_Task to carry out_
A complete answer lists every line of the entries below where the string "html" appears.

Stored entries

- Opening Delimiter -

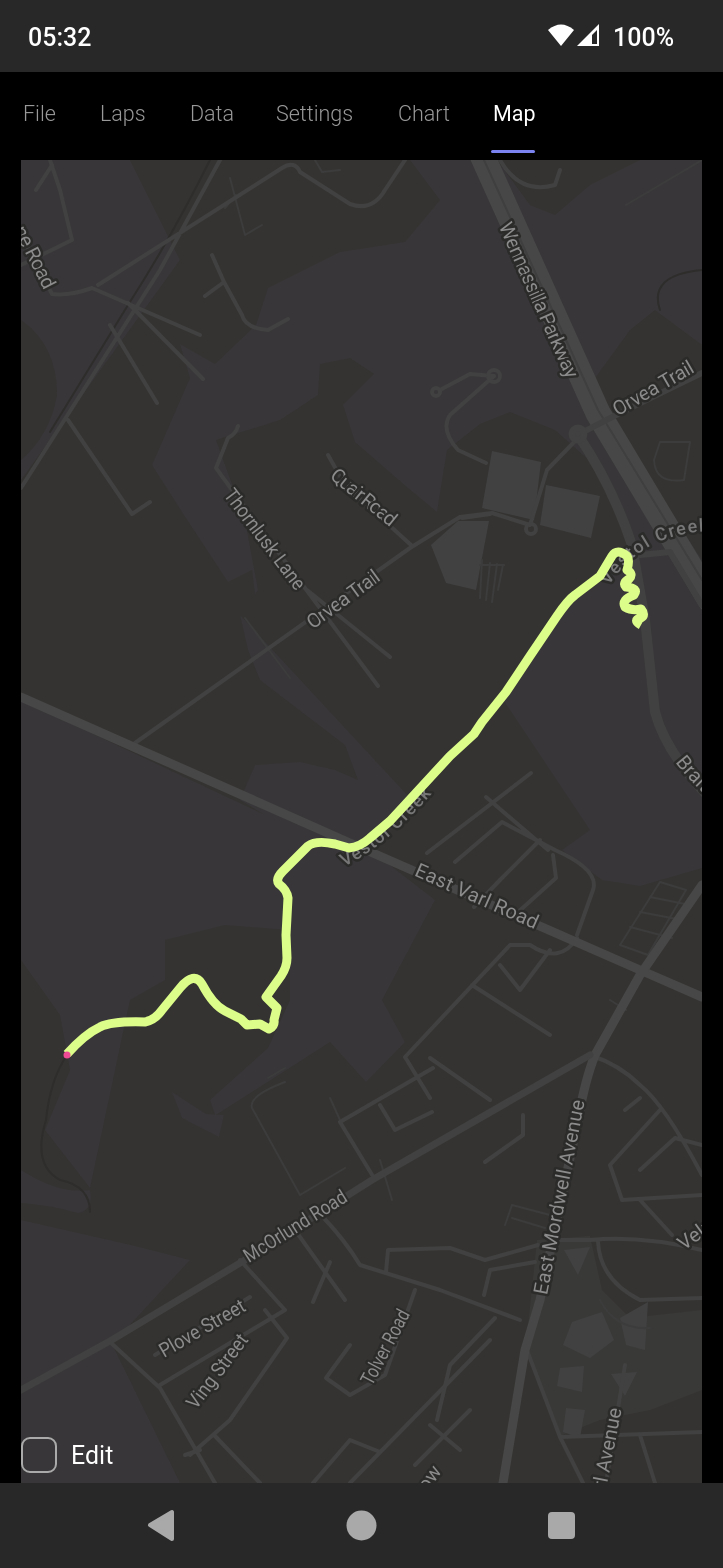
<!DOCTYPE html>
<html lang="en">
<head>
<meta charset="utf-8">
<title>Activity map</title>
<style>
:root {
  --bar: #282828;
  --land: #383638;
  --built: #343331;
  --road: #414141;
  --major: #474747;
  --block: #414142;
  --label: #8c8c8c;
  --halo: #2b2b2a;
  --route: #dcfd8a;
  --start: #ee4b94;
  --accent: #7b83f0;
}
* { box-sizing: border-box; margin: 0; padding: 0; }
html, body { width: 723px; height: 1568px; overflow: hidden; background: #000; }
body { position: relative; font-family: Roboto, sans-serif; color: #fff; }
.status { height: 72px; background: var(--bar); display: flex; align-items: center; padding: 2px 49px 0 28px; font-size: 25px; font-weight: 500; }
.status svg { margin: 0 13px 2px auto; }
.tabs { height: 88px; padding-left: 23px; display: grid; grid-template-columns: 77px 90px 86px 122px 95px 60px; list-style: none; font-size: 21.5px; font-weight: 300; line-height: 84px; color: #999; }
.tabs .active { position: relative; color: #fff; font-weight: 400; }
.tabs .active::after { content: ""; position: absolute; left: -2px; top: 78px; width: 44px; height: 3px; border-radius: 2px; background: var(--accent); }
.map { position: absolute; left: 21px; top: 160px; width: 681px; height: 1323px; display: block; background: var(--land); }
.built { fill: var(--built); }
.roads { fill: none; stroke: var(--road); stroke-width: 4; stroke-linejoin: round; stroke-linecap: round; }
.roads .lane { stroke-width: 2; stroke: #3c3c3c; }
.roads .main { stroke-width: 9; stroke: var(--major); }
.roads .parkway { stroke-width: 25; stroke: var(--major); }
.roads .rail { stroke: #2e2d2c; stroke-width: 2; }
.blocks { fill: var(--block); }
.labels { fill: var(--label); stroke: var(--halo); stroke-width: 5; stroke-linejoin: round; paint-order: stroke; font-size: 20px; text-anchor: middle; }
.creek { letter-spacing: 3px; font-size: 18px; font-weight: 500; fill: #777; }
.route { fill: none; stroke: var(--route); stroke-width: 9; stroke-linejoin: round; }
.edit { position: absolute; left: 21px; top: 1437px; display: flex; align-items: center; gap: 14px; font-size: 25px; }
.box { width: 36px; height: 36px; border: 2px solid #aaa; border-radius: 9px; }
.nav { position: absolute; left: 0; top: 1483px; width: 723px; height: 85px; background: var(--bar); }
</style>
</head>
<body>
<header class="status">
  <span>05:32</span>
  <svg width="52" height="24" viewBox="0 0 52 24" fill="#fff" aria-label="Signal">
    <path d="M0 6Q13-5 26 6L13 22Z"/>
    <path d="M51 0V22H29Z"/><path d="M49 6V20H44V11Z" fill="#282828"/>
  </svg>
  <span>100%</span>
</header>
<ul class="tabs">
  <li>File</li><li>Laps</li><li>Data</li><li>Settings</li><li>Chart</li><li class="active">Map</li>
</ul>
<svg class="map" viewBox="21 160 681 1323" role="img" aria-label="Street map with a recorded route">
  <defs>
    <path id="creek-north" d="M609 586Q622 563 650 546Q676 532 712 531"/>
    <path id="creek-south" d="M341 868Q385 848 436 789"/>
    <path id="bend" d="M648 711Q660 755 712 801"/>
  </defs>
  <g class="built">
    <path d="M21 160H410L440 200L405 242L340 252L268 288L256 325L215 364L180 344L190 378L152 465L182 512L228 582L252 570L255 595L240 615L248 650L260 680L345 745L358 780L335 770L300 762L255 765L240 800L265 815L21 700V480L180 260L130 160Z"/>
    <path d="M320 364L350 358L374 374L343 405L355 442L408 488L437 512L447 450L480 424L510 412L555 430L600 470L633 540L600 582L565 605L475 730L410 798L240 615L258 590L245 520L216 440L280 420L318 395Z"/>
    <path d="M497 160H640L590 185L555 215L530 205ZM585 392L630 330L655 310L702 345V560L610 420Z"/>
    <path d="M500 695L590 830L562 850L602 880L640 886L702 868V1483H180L112 1344L190 1260L135 1246L21 1220V960L60 1015L70 1070L45 1130L90 1188L130 1000L165 980V940L225 925L290 930V1000L268 1048L210 1100L222 1135L170 1092L200 1125L255 1090L330 1042L366 1082L405 1042L382 1000L435 900L360 842L475 735Z"/>
    <path d="M21 320Q57 345 57 395Q50 435 21 460Z"/>
  </g>
  <path d="M21 1170Q60 1195 90 1190Q94 1210 78 1213Q50 1205 21 1203Z" fill="#383638"/>
  <path d="M172 1092L206 1114L224 1115L219 1137L182 1118Z" fill="#383638"/>
  <g class="blocks">
    <path d="M492 451L541 462L534 520L482 508ZM546 485L600 496L591 538L540 525ZM431 545L458 521L489 521L476 590L446 583Z"/>
    <path d="M537 1240L590 1236L602 1290L630 1318L702 1310V1390L650 1410L600 1420L560 1436L526 1345Z" opacity=".4"/>
    <path d="M564 1250L590 1247L578 1275ZM572 1322L602 1312L614 1340L590 1358L563 1345ZM620 1318L648 1302L645 1350L626 1345ZM560 1368L584 1366L582 1392L557 1386ZM611 1374L637 1372L625 1396ZM566 1408L585 1410L580 1438L563 1432Z"/>
  </g>
  <g class="roads">
    <path class="rail" d="M210 160Q170 240 128 305L50 432"/>
    <path class="rail" d="M67 1055Q50 1080 46 1120Q32 1165 60 1180Q90 1186 90 1212M660 310Q648 275 702 270"/>
    <g class="lane">
      <path d="M230 178L245 235L262 225M236 195L225 208M315 160L322 172L340 170M626 205L702 160M660 442H690L684 480Q655 484 654 460ZM482 560L480 598M490 563L486 600M497 564L492 602M503 565L498 590M480 565H504M245 618L290 678"/>
      <path d="M620 945L660 882L686 890L648 955ZM630 927L672 938M640 912L682 920M650 897L690 905M610 1000L626 1010M268 1078L285 1068M252 1108Q248 1096 285 1082M252 1108L300 1195L345 1168M505 1225L512 1205L550 1215M512 1218L545 1228M380 1160L392 1200M340 1120L330 1098M600 1300Q615 1330 650 1328"/>
    </g>
    <path d="M21 488L160 270L220 160M21 235L52 294Q70 296 92 288L200 335M50 160L60 190L72 240L21 265M36 190L52 165M98 285L282 168M128 303L203 379M110 325L157 403M68 420L132 514L150 502M282 168Q295 160 300 172L350 204Q372 212 385 190L405 160M205 296L224 282L212 255M224 282L242 315Q245 328 268 330L288 319M500 160Q520 195 555 185L560 170"/>
    <path d="M238 426Q236 434 228 438L216 468L232 490L378 686M328 455L345 485L411 545M307 590L390 657M135 743L410 548L460 517L492 513L530 525L547 470L578 438M462 518L490 514M486 463L458 450Q440 430 450 415L494 376M494 376L470 374L440 390"/>
    <circle cx="494" cy="376" r="6"/><circle cx="436" cy="392" r="4"/><circle cx="531" cy="529" r="5"/>
    <path d="M427 853L531 773M455 862L502 822L555 850Q600 870 593 890L577 935M486 797L548 850M474 907L500 880L540 840M517 913L556 878L553 855"/>
    <path d="M577 938Q560 965 530 945L510 945L405 1057L430 1098M430 1058L490 1100M472 985L550 1035M340 1122L433 1068M340 1122L374 1178M500 965L520 990L550 950M523 1115V1135L485 1162M380 1105L395 1130L432 1112"/>
    <path d="M590 1055Q620 1065 640 1085Q665 1105 702 1175M660 1110L610 1165L622 1200L702 1195M640 1170L675 1138L702 1145M625 1110L640 1098M640 1200L672 1235M550 1240H590Q640 1235 702 1250M598 1242Q600 1280 640 1300L702 1298"/>
    <path d="M295 1230L345 1300M321 1215Q345 1240 360 1265L440 1290L520 1320M386 1272L388 1250L450 1248L485 1260L538 1245M484 1295L490 1270L535 1262M350 1345L326 1378L350 1395L385 1375L415 1290M313 1302L330 1262M495 1318L450 1365L437 1420"/>
    <path d="M110 1342L160 1388L215 1483M160 1385L285 1310L240 1260M155 1355L250 1297M287 1338L230 1420L190 1455M287 1338L265 1310M185 1455L200 1450M215 1436L260 1483M313 1483L350 1440L380 1452M350 1483L490 1340M415 1465L470 1410M430 1425L460 1450M525 1345L560 1437L583 1483M560 1437L702 1432M640 1435L655 1483M606 1483L625 1365"/>
    <path class="main" d="M21 697L350 843L640 970L702 997"/>
    <path class="main" d="M702 885L640 975L595 1055Q585 1080 578 1120L540 1300L525 1350L503 1483"/>
    <path d="M21 1390L110 1341L245 1260L372 1180L590 1055" stroke-width="7"/>
    <path class="parkway" d="M482 155L598 413L710 600"/>
    <path d="M484 160L598 410L702 580" stroke="#3f3f3f" stroke-width="2"/>
    <path d="M578 435Q605 420 702 373" stroke-width="6"/>
    <path d="M578 435Q612 485 632 545L645 620L655 712Q665 750 705 793" stroke-width="10"/>
    <circle cx="578" cy="434" r="6" stroke-width="7"/>
    <path d="M640 555L670 552L702 605" stroke-width="6"/>
  </g>
  <g class="labels">
    <text transform="translate(539 300) rotate(66)" y="7" textLength="168">Wennassilla Parkway</text>
    <text transform="translate(653 388) rotate(-30)" y="7" textLength="90">Orvea Trail</text>
    <text transform="translate(343 599) rotate(-36)" y="7" textLength="85">Orvea Trail</text>
    <text transform="translate(364 497) rotate(39)" y="7" textLength="79">Quair Road</text>
    <text transform="translate(265 539) rotate(53)" y="7" textLength="121" lengthAdjust="spacingAndGlyphs">Thornlusk Lane</text>
    <text transform="translate(477 896) rotate(24)" y="7" textLength="133">East Varl Road</text>
    <text transform="translate(559 1197) rotate(-79)" y="7" textLength="198">East Mordwell Avenue</text>
    <text transform="translate(295 1226) rotate(-32)" y="7" textLength="118" lengthAdjust="spacingAndGlyphs">McOrlund Road</text>
    <text transform="translate(202 1328) rotate(-30)" y="7" textLength="96" lengthAdjust="spacingAndGlyphs">Plove Street</text>
    <text transform="translate(217 1371) rotate(-53)" y="7" textLength="88" lengthAdjust="spacingAndGlyphs">Ving Street</text>
    <text transform="translate(385 1347) rotate(-62)" y="7" textLength="82" lengthAdjust="spacingAndGlyphs">Tolver Road</text>
    <text transform="translate(35 257) rotate(63)" y="7" textLength="68">ne Road</text>
    <text transform="translate(698 1232) rotate(-36)" y="7">Velm</text>
    <text transform="translate(607 1448) rotate(-79)" y="7">rl Avenue</text>
    <text transform="translate(429 1478) rotate(-55)" y="7">ow</text>
    <text text-anchor="start"><textPath href="#bend" startOffset="52%">Bralton Road</textPath></text>
    <text class="creek"><textPath href="#creek-north" startOffset="50%" textLength="122">Vestol Creek</textPath></text>
    <text class="creek"><textPath href="#creek-south" startOffset="50%" textLength="118">Vestol Creek</textPath></text>
  </g>
  <path class="route" d="M67 1054Q85 1034 100 1027Q112 1021 145 1022Q155 1020 162 1010L180 988Q194 971 202 984Q213 1005 225 1011L241 1019L247 1025L260 1024L269 1029Q275 1026 274 1020L277 1008L266 997L281 976Q287 967 287 958L286 935L288 898Q287 890 279 884Q275 879 283 871L308 846Q316 840 335 844L349 848Q360 847 370 838L390 821L403 807L450 756L474 734L482 722L506 692L530 656L557 616Q568 600 575 595L600 576L612 556Q617 548 627 556Q630 560 627 570Q634 574 629 579Q622 583 626 587Q639 588 634 595Q621 600 625 607Q632 611 641 609Q646 615 641 618Q632 620 641 625"/>
  <circle cx="67" cy="1055" r="3.5" fill="#ee4b94"/>
</svg>
<div class="edit"><span class="box"></span><span>Edit</span></div>
<svg class="nav" viewBox="0 0 723 85" fill="#a9a9a9" aria-label="System navigation">
  <path d="M150 42L172 29V56Z" stroke="#a9a9a9" stroke-width="4" stroke-linejoin="round"/>
  <circle cx="361.500" cy="42.500" r="15"/>
  <rect x="548" y="29" width="27" height="27" rx="4"/>
</svg>
</body>
</html>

- Closing Delimiter -

_Answer to this problem_
<!DOCTYPE html>
<html lang="en">
html, body { width: 723px; height: 1568px; overflow: hidden; background: #000; }
</html>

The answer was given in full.